Growth in IT contractor demand recovered in June 2019
Growth in demand for freelance IT contractors who use recruitment agencies recovered in June from its 83-month low – albeit only just.
Scored by staffing body the REC, the demand crept up over the last four weeks to 53.2, from the May low of 51.2 but -- except for it – still representing the weakest score since late 2012.
“Brexit stagnation continues to seize up the jobs market as the slowdown in recruitment activity continues,” said James Stewart, chair of KMPG, which co-authors the REC’s Report on Jobs.
'Unlikely to bounce back'
“Growth in temporary billings remained historically weak [and] as we approach the summer holidays, the worry is that vacancy growth…is unlikely to bounce back.”
On top of Brexit and the usual summer hiring hiatus, political limbo around the UK’s leadership was also said to be behind end-users looking to maintain a “relatively cautious approach”.

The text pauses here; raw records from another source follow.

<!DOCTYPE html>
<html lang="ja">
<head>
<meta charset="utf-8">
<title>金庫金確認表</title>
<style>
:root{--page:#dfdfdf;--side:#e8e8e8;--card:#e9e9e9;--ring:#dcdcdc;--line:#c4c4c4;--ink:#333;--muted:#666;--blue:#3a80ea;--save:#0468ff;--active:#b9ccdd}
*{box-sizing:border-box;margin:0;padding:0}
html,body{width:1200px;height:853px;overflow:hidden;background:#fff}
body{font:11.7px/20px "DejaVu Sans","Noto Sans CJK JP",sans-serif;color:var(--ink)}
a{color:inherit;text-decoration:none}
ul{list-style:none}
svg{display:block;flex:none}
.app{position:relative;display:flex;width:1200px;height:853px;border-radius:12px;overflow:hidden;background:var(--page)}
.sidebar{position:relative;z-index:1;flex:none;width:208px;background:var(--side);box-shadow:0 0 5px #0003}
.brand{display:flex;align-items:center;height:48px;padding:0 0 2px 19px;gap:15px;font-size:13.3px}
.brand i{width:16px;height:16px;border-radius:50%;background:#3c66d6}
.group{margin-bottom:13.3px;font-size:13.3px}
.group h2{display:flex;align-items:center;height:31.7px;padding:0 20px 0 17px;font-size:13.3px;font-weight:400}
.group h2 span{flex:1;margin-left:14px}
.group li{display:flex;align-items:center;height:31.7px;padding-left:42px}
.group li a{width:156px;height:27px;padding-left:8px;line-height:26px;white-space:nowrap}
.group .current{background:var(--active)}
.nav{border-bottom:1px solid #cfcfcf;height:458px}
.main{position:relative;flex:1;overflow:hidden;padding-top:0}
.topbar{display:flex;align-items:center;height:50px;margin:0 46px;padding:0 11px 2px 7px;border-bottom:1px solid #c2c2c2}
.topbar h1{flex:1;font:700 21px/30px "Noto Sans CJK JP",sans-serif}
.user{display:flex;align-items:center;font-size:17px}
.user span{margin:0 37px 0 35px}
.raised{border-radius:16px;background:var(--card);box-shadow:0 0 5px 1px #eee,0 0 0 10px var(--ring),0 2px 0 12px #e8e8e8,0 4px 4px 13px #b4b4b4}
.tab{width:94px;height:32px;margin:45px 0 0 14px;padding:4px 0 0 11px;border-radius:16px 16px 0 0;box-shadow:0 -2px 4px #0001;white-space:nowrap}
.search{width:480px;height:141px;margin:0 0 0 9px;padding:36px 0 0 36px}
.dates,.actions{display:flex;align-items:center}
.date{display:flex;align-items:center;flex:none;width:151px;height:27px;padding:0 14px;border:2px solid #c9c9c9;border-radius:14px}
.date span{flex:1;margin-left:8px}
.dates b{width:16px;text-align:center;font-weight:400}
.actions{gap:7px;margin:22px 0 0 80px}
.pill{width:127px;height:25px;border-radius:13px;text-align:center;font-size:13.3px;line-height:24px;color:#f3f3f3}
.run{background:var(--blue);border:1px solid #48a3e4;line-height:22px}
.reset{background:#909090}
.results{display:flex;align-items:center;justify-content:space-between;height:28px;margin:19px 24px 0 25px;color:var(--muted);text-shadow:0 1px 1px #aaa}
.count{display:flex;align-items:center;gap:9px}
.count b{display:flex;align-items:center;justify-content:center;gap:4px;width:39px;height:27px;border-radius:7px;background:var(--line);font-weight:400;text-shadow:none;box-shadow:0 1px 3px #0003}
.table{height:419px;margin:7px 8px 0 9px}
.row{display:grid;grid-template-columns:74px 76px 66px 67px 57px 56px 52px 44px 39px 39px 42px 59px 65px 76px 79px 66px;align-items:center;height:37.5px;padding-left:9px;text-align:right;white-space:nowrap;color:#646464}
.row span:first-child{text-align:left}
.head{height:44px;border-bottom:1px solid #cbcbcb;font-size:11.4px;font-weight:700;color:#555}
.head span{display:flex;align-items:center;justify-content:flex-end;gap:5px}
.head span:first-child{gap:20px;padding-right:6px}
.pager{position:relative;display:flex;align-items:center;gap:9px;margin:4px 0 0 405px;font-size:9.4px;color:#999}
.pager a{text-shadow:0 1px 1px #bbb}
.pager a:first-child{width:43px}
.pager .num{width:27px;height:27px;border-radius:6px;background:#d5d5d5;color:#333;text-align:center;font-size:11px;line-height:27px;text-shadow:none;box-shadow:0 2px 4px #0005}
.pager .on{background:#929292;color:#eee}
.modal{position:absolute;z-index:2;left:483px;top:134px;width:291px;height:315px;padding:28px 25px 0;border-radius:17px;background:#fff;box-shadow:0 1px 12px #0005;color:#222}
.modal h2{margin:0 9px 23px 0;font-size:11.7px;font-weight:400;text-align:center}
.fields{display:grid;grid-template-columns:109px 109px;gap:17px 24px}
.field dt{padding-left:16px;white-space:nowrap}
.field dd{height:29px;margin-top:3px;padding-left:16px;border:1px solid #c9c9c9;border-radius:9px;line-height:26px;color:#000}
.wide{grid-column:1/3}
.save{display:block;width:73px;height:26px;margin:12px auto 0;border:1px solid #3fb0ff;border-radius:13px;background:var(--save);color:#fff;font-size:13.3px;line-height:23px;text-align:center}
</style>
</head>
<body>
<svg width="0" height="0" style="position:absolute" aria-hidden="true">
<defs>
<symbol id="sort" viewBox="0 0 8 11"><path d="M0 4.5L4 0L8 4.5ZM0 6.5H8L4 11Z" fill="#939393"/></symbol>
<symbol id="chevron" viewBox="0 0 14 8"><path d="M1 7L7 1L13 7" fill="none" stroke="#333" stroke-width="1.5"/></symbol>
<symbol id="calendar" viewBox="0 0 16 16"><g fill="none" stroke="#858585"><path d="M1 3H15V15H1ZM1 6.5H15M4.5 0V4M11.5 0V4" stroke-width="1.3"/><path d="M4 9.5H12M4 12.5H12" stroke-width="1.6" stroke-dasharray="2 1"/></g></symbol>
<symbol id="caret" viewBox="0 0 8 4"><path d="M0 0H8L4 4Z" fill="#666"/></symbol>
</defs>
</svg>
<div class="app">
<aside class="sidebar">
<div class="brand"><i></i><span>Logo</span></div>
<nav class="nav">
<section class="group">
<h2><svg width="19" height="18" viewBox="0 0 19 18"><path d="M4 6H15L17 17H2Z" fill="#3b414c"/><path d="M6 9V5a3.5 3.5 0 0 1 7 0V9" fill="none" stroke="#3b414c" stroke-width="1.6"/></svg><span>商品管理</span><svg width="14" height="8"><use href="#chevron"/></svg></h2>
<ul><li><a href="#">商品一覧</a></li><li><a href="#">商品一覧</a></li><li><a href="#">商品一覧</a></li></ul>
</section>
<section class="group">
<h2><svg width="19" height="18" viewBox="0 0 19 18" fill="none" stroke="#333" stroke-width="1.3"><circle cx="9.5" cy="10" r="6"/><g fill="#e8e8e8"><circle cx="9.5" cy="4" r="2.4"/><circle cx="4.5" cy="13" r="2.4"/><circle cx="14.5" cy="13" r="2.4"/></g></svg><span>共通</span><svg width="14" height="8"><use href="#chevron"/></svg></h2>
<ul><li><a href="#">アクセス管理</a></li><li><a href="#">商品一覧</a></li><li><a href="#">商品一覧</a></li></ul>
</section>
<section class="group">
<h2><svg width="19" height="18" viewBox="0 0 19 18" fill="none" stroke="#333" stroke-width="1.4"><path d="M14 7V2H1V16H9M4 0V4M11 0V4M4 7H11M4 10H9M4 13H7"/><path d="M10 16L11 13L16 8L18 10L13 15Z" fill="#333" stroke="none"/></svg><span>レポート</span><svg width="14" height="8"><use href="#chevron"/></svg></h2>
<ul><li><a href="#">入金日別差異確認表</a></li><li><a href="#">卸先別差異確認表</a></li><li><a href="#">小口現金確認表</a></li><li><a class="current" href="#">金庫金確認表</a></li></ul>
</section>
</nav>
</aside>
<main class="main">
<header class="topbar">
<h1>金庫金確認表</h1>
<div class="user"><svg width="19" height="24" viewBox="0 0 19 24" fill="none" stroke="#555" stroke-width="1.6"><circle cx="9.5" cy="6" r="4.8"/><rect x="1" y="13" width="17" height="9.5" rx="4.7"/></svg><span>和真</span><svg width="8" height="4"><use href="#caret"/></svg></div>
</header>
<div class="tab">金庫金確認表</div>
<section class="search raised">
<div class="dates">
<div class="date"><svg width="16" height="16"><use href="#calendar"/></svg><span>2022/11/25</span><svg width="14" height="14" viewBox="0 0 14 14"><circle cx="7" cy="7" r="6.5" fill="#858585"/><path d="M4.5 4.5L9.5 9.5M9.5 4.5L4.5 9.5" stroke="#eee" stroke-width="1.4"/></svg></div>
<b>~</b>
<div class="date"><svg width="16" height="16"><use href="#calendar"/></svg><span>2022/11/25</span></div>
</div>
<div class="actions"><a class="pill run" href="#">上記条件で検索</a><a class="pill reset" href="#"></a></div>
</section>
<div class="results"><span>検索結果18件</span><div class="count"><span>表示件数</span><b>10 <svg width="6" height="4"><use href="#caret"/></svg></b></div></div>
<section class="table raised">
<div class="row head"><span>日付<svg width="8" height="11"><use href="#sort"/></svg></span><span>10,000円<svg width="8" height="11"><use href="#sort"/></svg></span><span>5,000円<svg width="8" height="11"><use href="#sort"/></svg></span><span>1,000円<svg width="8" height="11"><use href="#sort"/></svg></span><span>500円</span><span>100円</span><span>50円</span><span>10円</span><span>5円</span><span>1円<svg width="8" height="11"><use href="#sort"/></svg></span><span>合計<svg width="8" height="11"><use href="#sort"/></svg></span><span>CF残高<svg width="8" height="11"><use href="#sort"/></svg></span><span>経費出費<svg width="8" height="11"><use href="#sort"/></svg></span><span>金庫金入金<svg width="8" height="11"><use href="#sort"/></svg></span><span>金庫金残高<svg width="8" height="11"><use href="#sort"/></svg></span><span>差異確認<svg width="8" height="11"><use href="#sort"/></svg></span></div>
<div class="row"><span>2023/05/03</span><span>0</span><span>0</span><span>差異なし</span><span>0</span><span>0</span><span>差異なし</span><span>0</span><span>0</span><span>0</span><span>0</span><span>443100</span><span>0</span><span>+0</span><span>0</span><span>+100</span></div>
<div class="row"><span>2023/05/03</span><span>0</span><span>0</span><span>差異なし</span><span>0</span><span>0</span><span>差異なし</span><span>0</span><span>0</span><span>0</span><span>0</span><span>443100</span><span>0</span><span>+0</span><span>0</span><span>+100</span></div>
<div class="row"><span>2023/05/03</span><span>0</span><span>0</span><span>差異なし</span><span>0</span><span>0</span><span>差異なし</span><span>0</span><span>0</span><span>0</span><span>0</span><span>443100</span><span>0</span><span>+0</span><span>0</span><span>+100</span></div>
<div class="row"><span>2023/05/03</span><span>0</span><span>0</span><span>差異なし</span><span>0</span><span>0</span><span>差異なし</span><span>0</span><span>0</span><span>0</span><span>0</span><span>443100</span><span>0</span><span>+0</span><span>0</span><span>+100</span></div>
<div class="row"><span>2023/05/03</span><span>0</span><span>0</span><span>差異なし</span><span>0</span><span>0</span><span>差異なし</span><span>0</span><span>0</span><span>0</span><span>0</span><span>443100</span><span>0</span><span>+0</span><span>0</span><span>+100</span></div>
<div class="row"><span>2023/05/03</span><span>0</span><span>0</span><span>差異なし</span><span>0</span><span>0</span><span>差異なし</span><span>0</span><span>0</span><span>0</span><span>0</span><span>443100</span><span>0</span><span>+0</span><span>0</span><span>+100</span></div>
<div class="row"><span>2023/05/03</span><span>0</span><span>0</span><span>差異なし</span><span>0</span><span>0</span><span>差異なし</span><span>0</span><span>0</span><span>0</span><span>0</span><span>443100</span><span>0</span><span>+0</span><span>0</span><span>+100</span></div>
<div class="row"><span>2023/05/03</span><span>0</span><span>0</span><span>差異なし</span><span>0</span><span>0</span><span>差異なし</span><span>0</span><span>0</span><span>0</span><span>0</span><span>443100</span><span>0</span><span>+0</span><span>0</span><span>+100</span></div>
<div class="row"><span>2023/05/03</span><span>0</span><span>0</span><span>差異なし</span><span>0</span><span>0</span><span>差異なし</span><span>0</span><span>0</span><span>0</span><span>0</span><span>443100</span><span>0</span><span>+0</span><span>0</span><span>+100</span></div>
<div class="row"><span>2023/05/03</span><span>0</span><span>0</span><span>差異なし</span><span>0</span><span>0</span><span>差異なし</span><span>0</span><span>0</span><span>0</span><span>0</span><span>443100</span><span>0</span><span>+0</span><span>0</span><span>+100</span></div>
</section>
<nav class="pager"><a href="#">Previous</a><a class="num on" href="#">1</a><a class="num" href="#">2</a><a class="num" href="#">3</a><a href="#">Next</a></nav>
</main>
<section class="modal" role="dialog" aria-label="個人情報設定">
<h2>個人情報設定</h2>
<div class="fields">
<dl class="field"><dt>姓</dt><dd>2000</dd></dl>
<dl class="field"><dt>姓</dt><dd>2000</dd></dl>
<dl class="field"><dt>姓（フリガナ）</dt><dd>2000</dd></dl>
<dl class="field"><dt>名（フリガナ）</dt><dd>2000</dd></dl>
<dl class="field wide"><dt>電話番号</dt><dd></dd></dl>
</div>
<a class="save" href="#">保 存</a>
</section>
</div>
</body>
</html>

However, a separate survey of more than 100 leaders within technology start-ups suggests a new occupant at No 10 Downing St. won’t mean much to almost half of the IT-led business sector.
In fact, Studio Graphene found that 51% of the start-ups believe that a new prime minister will impact their growth prospects, compared with roughly the same, 49%, who say it will not.
'Computing needs more workers'
“IT & Computing continued to need more workers”, said KMPG’s Mr Stewart, in a reading of the REC report that applies to the contract market but only just, as 50.0 is the growth threshold.
Neil Carberry, chief executive of the Recruitment & Employment Confederation (REC) added:
“Slower growth of temp billings is a reminder to all politicians that businesses…across the country are looking for a smooth path to a negotiated Brexit outcome.”
'Opportunities for temps'
But Mr Carberry repeated his warning to policymakers, which he first sounded in the nadir IT contractor recruitment month of May, that it’s not just Brexit which needs fixing
“It is high time that this policy [the Apprenticeship Levy] was reformed.
“By allowing agencies to fund high-quality training for temps using the levy they pay, the government could provide progression opportunities for flexible workers, tackle the country’s skills shortages and boost the productivity of our economy.”